It would be a huge lie to say that there is a person on Earth whose life was not affected by the COVID-19 pandemic and its consequences. To greater or lesser extent everyone's lives were divided into “before” and “after”. Of course, each of us will draw own lessons and own conclusions. But, since there is already enough sad and devastating things happened on Earth these days, I would like to concentrate on more positive things in my story. I would like to start with the fact that before the global lockdown my life could not be called any unusual or extraordinary. Like many of my peers, I went to university, worked out in the gym – you can me “generic” if you want. For me being at home is one of the best ways to spend time. I see nothing wrong with staying at home instead of going to the cinema and reading a book or watching the same movie while lying on the couch. So, I can't say that after the announcement of restrictions on attending events and everything else, my life rotated 180 degrees. “Loneliness” in this case gives you a lot of time and space to think, and sometimes you find your train of thoughts in the most unexpected place. And I found mine here, reflecting on what's changed in my life during the lockdown. Being all by myself allowed me to learn and rethink some things in my life. Here are some of them: 1. Cooking. Frankly, kitchen was the last place where I expected to find myself. But as it turned out, I'm not completely hopeless at cooking, and sometimes it's even very exciting to cook, especially if you set some goal, like, to treat yourself or your close ones. It can be anything, really. For me, it was about switching to more healthy food and simple recipes. 2. Languages. The pandemic allowed me to register for the Finnish language course, which I had wanted to study for a long time. The course, by the way, turned out to be very informative and contains many additional resources to continue learning the language. So, I hope to stick to my routine of learning Finnish as long as I can understand a word 😊 3. New training routines. Working out is what keeps me sane during my whole life. Therefore, when trainings at the stadium were canceled, I had to look for a replacement in order to keep my body ready for future competitions. As a result, I concentrated on basic exercises and techniques, and also included exercises to strengthen my weaknesses, for example, footwork, which is essential in order to increase your strength, and maximize your performance. Now I understand more about how my body should work during the run. 4. Planning.
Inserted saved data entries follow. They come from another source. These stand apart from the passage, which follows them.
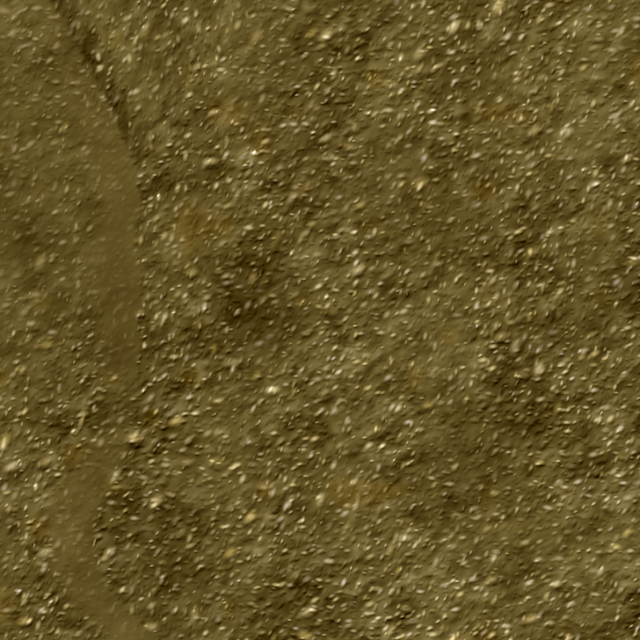
This texture is drawn by a WebGL 2 fragment shader. Its source:

```glsl
#version 300 es
precision highp float;

// Coarse olive-brown sand: slanted streak noise under scattered, shaded oval
// grains. A smooth winding track runs down the left side and meets a wedge
// at the top in which the grains stand more steeply.

uniform vec2 u_resolution;
out vec4 fragColor;

vec3 hash3(vec2 p) {
    vec3 q = fract(p.xyx * vec3(0.1031, 0.1030, 0.0973));
    q += dot(q, q.yxz + 33.33);
    return fract((q.xxy + q.yzz) * q.zyx);
}

float noise(vec2 p) {
    vec2 i = floor(p), f = fract(p);
    f = f * f * (3.0 - 2.0 * f);
    float low = mix(hash3(i).x, hash3(i + vec2(1, 0)).x, f.x);
    float high = mix(hash3(i + vec2(0, 1)).x, hash3(i + vec2(1, 1)).x, f.x);
    return mix(low, high, f.y);
}

// Turns a vector into the frame of a grain lying at the given angle.
vec2 turn(vec2 p, float angle) {
    float c = cos(angle), s = sin(angle);
    return vec2(c * p.x + s * p.y, c * p.y - s * p.x);
}

// Elongated mottling in three sizes, centred on zero.
float streaks(vec2 p, float angle) {
    vec2 q = turn(p, angle) + 3.0;
    q += 0.006 * vec2(noise(q * 40.0), noise(q * 40.0 + 8.0));
    return 0.4 * noise(q * vec2(24, 46)) + 0.5 * noise(q * vec2(48, 105) + 5.0)
        + 0.4 * noise(q * vec2(90, 175) + 17.0) - 0.65;
}

float oval(vec2 d) {
    return 1.0 - smoothstep(0.1, 1.2, length(d));
}

// One oval per cell, lit on top and shaded below; returns added light.
vec3 grains(vec2 p, float count, float angle, float density, float strength) {
    vec2 q = p * count, home = floor(q);
    vec3 light = vec3(0.0);
    for (int j = -1; j <= 1; j++) {
        for (int i = -1; i <= 1; i++) {
            vec2 cell = home + vec2(i, j);
            vec3 place = hash3(cell + count), kind = hash3(cell + count + 71.3);
            if (kind.z > density) continue;
            vec2 offset = q - cell - 0.1 - 0.8 * place.xy;
            float tilt = angle + 1.4 * (place.z - 0.5);
            vec2 radius = vec2(0.56, 0.29) * mix(0.6, 1.15, kind.y);
            float body = oval(turn(offset, tilt) / radius);
            float shade = oval(turn(offset + vec2(-0.08, 0.27), tilt) / radius);
            float glow = 0.03 + strength * pow(kind.x, 3.0);
            vec3 tint = mix(vec3(1.05, 1.0, 0.85), vec3(0.97, 1.0, 1.2), fract(kind.y * 7.0));
            light += glow * body * tint - 0.08 * shade * (1.0 - body);
        }
    }
    return light;
}

void main() {
    vec2 p = gl_FragCoord.xy / u_resolution.y;
    float patches = noise(p * 6.0 + 4.7);
    float ragged = noise(p * 28.0) - 0.5;

    // Winding smooth track, sharper on its right edge.
    float bend = (p.y - 0.15) / 0.13;
    float middle = 0.185 - 0.08 * exp(-bend * bend)
        + 0.04 * (1.0 - smoothstep(0.0, 0.1, p.y)) - 0.3 * max(p.y - 0.72, 0.0);
    float across = p.x - middle + 0.02 * ragged;
    float track = smoothstep(-0.06, -0.015, across) * (1.0 - smoothstep(0.03, 0.038, across));
    track *= 1.0 - 0.55 * smoothstep(0.73, 0.9, p.y);
    track *= 1.0 - 0.6 * exp(-pow((p.y - 0.36) / 0.05, 2.0));

    // Wedge opening upward from its tip.
    float rise = p.y - 0.74;
    float inset = min(p.x - 0.215 + 0.52 * rise, 0.215 + 0.79 * rise - p.x) + 0.012 * ragged;
    float wedge = smoothstep(-0.004, 0.008, inset) * step(0.0, rise);

    // Worn, softer ground to the left of the track.
    float worn = (1.0 - smoothstep(0.09, 0.17, p.x)) * smoothstep(0.33, 0.5, p.y);
    float detail = (1.0 - 0.75 * track * (1.0 - wedge)) * (1.0 - 0.4 * worn);
    detail *= mix(0.65, 1.2, noise(p * 13.0 + 31.0)) * mix(1.12, 0.92, p.y);

    // Grain direction wanders gently, and is steep inside the wedge.
    float angle = mix(0.58 + 0.6 * (noise(p * 4.0 + 9.0) - 0.5), 1.1, wedge);
    float mottle = mix(streaks(p, 0.6), streaks(p, 1.1), wedge);

    vec3 light = vec3(0.27 * mottle);
    light += grains(p, 60.0, angle, 0.85, 0.37);
    light += grains(p + 0.37, 88.0, angle, 0.85, 0.32);
    light += grains(p + 0.71, 34.0, angle, 0.2, 0.36) * vec3(1.05, 1.0, 0.85);

    // Broad tone: dark damp patches, faint rust and a dark wedge tip.
    float tone = 0.06 * (noise(p * 11.0 + 2.0) - 0.5) + 0.05 * (noise(p * 4.5 + 60.0) - 0.5);
    tone += 0.05 * ragged - 0.085 * smoothstep(0.66, 0.9, patches) * (1.0 - track);
    tone += wedge * (0.025 - 0.11 * (1.0 - smoothstep(0.01, 0.06, p.x - 0.215 + 0.52 * rise)));
    float rust = smoothstep(0.82, 0.97, noise(p * 17.0 + 50.0));

    vec3 color = vec3(0.376, 0.316, 0.139) + vec3(1.0, 1.0, 0.8) * tone;
    color += vec3(0.02, 0.004, -0.02) * rust + vec3(0.012, 0.006, 0.004) * track;
    color += light * detail * mix(vec3(1.0, 1.0, 0.75), vec3(1.0), step(0.0, light.g));
    fragColor = vec4(clamp(color, 0.0, 1.0), 1.0);
}
```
Of course, when you build huge plans in your head about how to spend the time during the pandemic as productively as possible, there will always be a confusion about their implementation of you lack time-management skills. Planning comes to the rescue here. As it turned out, all these nice little books can really help in the proper preparation of your schedule, and not just collect dust on your desk. 5. Last but not least is my realization that the thought expressed on paper sometimes helps to clear and reload my head. Therefore, for me, writing this post is a kind of catharsis, through the text I can see a retrospective and, having put on it the existing knowledge, draw the right conclusions in order to make my life better. I am in no way saying that this is the only true way, no. But it really worked for me. Keeping journals or diaries is like a therapy session in my case. If you are afraid to share your thoughts with someone else or can't talk about such things without being accused of whining, I suppose, this'll work for you, too. So, what I want to say is that, in the end of the day, I would like to see the people in the world being happy rather than depressed all the time. Therefore, it is so important and necessary to look for positive aspects in any situation, because in the end you are the sum of choices made in your whole life. And it is very short to spend it on doubts, suffering and distress over the fact that you did not try something or did not learn. Therefore, it is not so important that my experience cannot be fully applied to others, because this is a normal process, since we are all unique. The most important thing is to think about whether you are really happy with how your life goes. Because now is the high time to do it.